DATA:
Start of Block

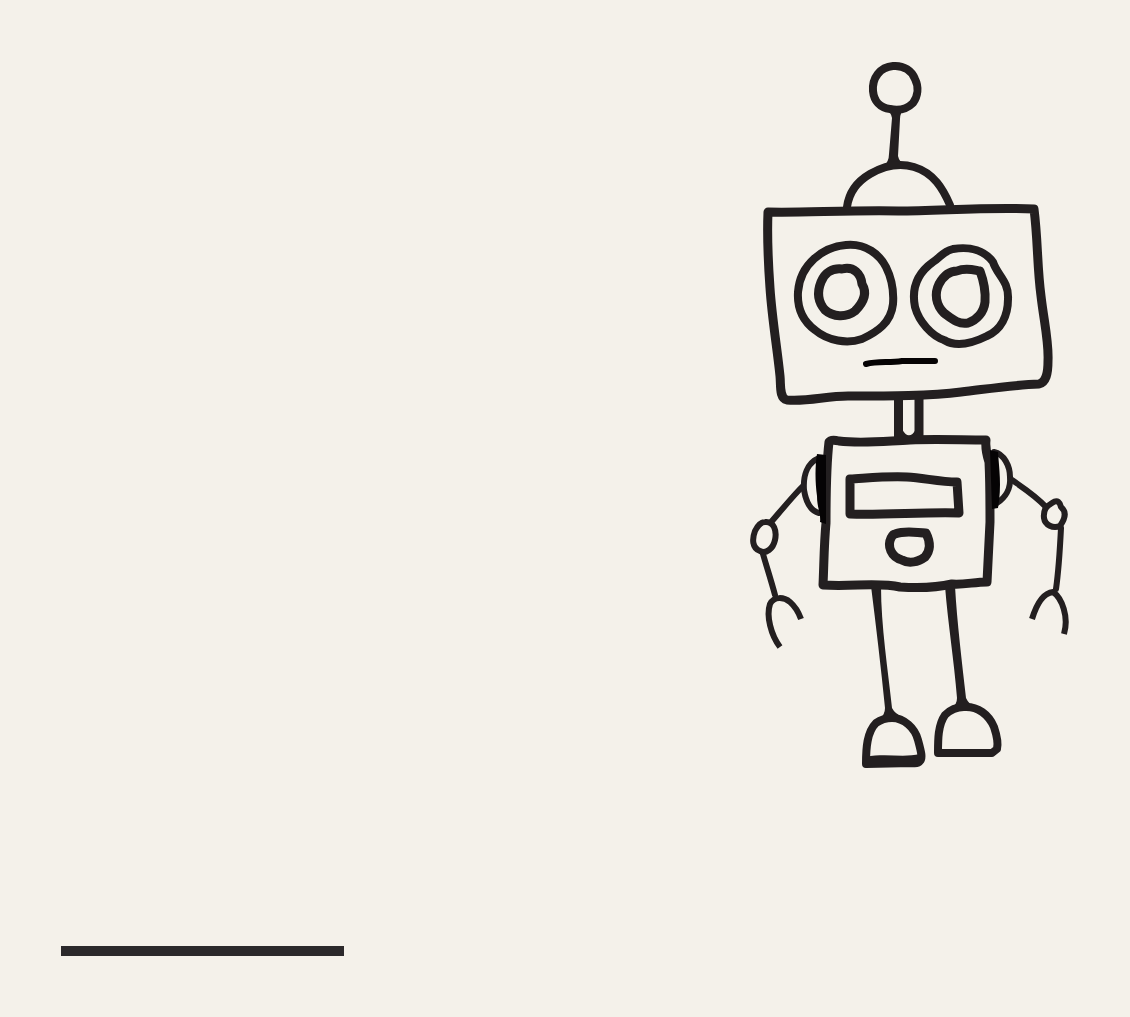
<!DOCTYPE html>
<html lang="en">
<head>
<meta charset="utf-8">
<title>Robot</title>
<style>
:root { --paper: #f4f1ea; --ink: #231f20; --black: #050304; --rule: #2b292b; }
html, body { margin: 0; height: 100%; overflow: hidden; background: var(--paper); }
svg { display: block; width: 1130px; height: 1017px; }
.robot { fill: none; stroke: var(--ink); stroke-width: 8; stroke-linecap: round; stroke-linejoin: round; }
.heavy { stroke-width: 9; }
.thin { stroke-width: 6; }
.claw { stroke-width: 6; stroke-linecap: butt; }
.solid { fill: var(--ink); stroke: none; }
.joint { fill: var(--black); stroke: none; }
.mouth { stroke: var(--black); stroke-width: 6; }
.rule { fill: var(--rule); }
</style>
</head>
<body>
<svg viewBox="0 0 1130 1017" role="img" aria-label="Hand-drawn robot with a square head and round eyes">
  <rect width="1130" height="1017" fill="var(--paper)"/>
  <g class="robot">
    <g id="antenna">
      <path d="M893 66C904 65 912 71 915 79C919 87 918 96 913 103C907 109 899 111 890 109C880 108 874 101 873 91C872 78 880 67 893 66Z"/>
      <path class="solid" d="M885 107L906 107Q900 112 900 119L898 156Q899 161 905 166L883 167Q889 162 889 154L892 118Q891 112 885 107Z"/>
      <path d="M847 207C849 192 858 181 870 174C884 166 900 163 914 167C934 173 943 189 950 205"/>
    </g>
    <g id="head">
      <path class="heavy" d="M768 212C800 213 850 210 898 211C940 211 985 207 1034 209C1038 240 1037 266 1041 296C1044 322 1049 342 1048 361C1048 374 1046 382 1039 384C1012 385 987 389 961 392C930 396 890 396 848 396C826 396 807 402 787 400C779 398 781 386 780 376C777 347 772 318 770 288C768 260 767 236 768 212Z"/>
      <path d="M846 245C866 243 880 255 886 267C892 279 894 291 893 304C891 323 877 332 862 339C847 344 828 341 815 330C803 321 797 308 798 292C800 264 823 247 846 245Z"/>
      <path class="heavy" d="M842 269C854 266 861 274 862 284C868 294 862 304 855 311C846 318 833 317 825 310C818 302 817 292 821 282C825 272 833 268 842 269Z"/>
      <path d="M953 249C971 246 985 251 993 262C997 275 1009 281 1008 299C1008 316 1001 330 987 336C973 343 957 348 944 340C932 336 919 322 915 307C911 287 919 272 933 262C942 256 942 252 953 249Z"/>
      <path class="heavy" d="M957 271C966 267 974 270 980 271C983 279 986 289 985 302C984 312 977 320 968 323C958 325 951 318 944 313C936 305 934 294 939 284C944 275 950 271 957 271Z"/>
      <path class="mouth" d="M866 364C878 361 889 363 902 361L935 361"/>
    </g>
    <g id="neck">
      <path class="heavy" stroke-linecap="butt" d="M898.500 398V438M919 398V438"/>
      <path class="solid" d="M902 429Q909 442 916 429V440H902Z"/>
    </g>
    <g id="body">
      <path class="heavy" d="M829 442Q831 439 839 441C862 444 886 441 910 440C935 439 961 440 986 440Q985 450 989 462C990 482 990 502 990 522C989 544 988 564 987 582C974 582 964 585 952 584C935 588 916 588 900 587C878 582 852 587 823 585C824 564 824 544 826 523C826 496 826 468 829 442Z"/>
      <path class="heavy" d="M850 479C868 478 888 476 907 477C924 478 940 482 957 482L959 513C924 512 886 515 850 514Z"/>
      <path class="heavy" d="M895 534C906 530 917 533 926 533C930 541 931 550 925 557C918 562 909 564 902 560C891 557 887 546 891 538Q893 534 895 534Z"/>
    </g>
    <g id="left-arm">
      <path class="thin" d="M819 458C807 463 803 476 804 490C806 502 811 511 819 513"/>
      <path class="joint" d="M817 454L826 455V524L820 522C821 513 817 508 817 496C815 482 815 466 817 454Z"/>
      <path class="thin" d="M802 487C794 495 784 507 772 521M763 554C767 568 771 580 775 595"/>
      <path class="thin" d="M765 522C774 521 777 531 775 540C773 549 766 554 760 551C752 548 752 539 755 531C758 525 761 522 765 522Z"/>
      <path class="claw" d="M780 647C771 635 766 616 770 604C774 596 784 597 790 602Q797 608 801 619"/>
    </g>
    <g id="right-arm">
      <path class="thin" d="M994 452C1004 454 1010 466 1010 477C1011 489 1005 498 997 503"/>
      <path class="joint" d="M990 450L998 452C999 468 1002 486 998 508L992 509Z"/>
      <path class="thin" d="M1012 480C1025 489 1036 496 1046 507M1061 528C1060 548 1059 568 1056 589"/>
      <path class="thin" d="M1052 503C1058 499 1060 503 1061 507C1067 512 1065 519 1060 526C1053 529 1045 525 1044 518C1043 509 1047 506 1052 503Z"/>
      <path class="claw" stroke-linecap="round" d="M1032 619C1036 606 1043 593 1053 592C1062 598 1069 617 1064 634"/>
    </g>
    <g id="legs">
      <path class="solid" d="M871 586H881C881 626 888 670 892 708Q895 714 903 717L880 719Q885 714 885 708C881 668 876 626 871 586Z"/>
      <path class="solid" d="M945 586H955C957 622 962 662 966 698Q969 705 977 708L952 708Q957 704 957 698C954 660 948 624 945 586Z"/>
      <path d="M892 718C904 718 915 728 918 740C921 751 923 758 920 761Q918 764 912 763L866 764C866 748 867 732 876 723Q883 718 892 718Z"/>
      <path class="solid" d="M866 757C884 753 904 758 920 754L921 763L866 766Z"/>
      <path d="M964 707C978 706 989 715 994 727C997 736 998 745 997 749L992 753H938C938 739 938 725 945 715Q953 707 964 707Z"/>
    </g>
  </g>
  <rect class="rule" x="61" y="946" width="283" height="10"/>
</svg>
</body>
</html>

End of Block

Over the whole listing above, give the number of lines in which "head" occurs, and no other words.

FINISHED EXERCISE: 4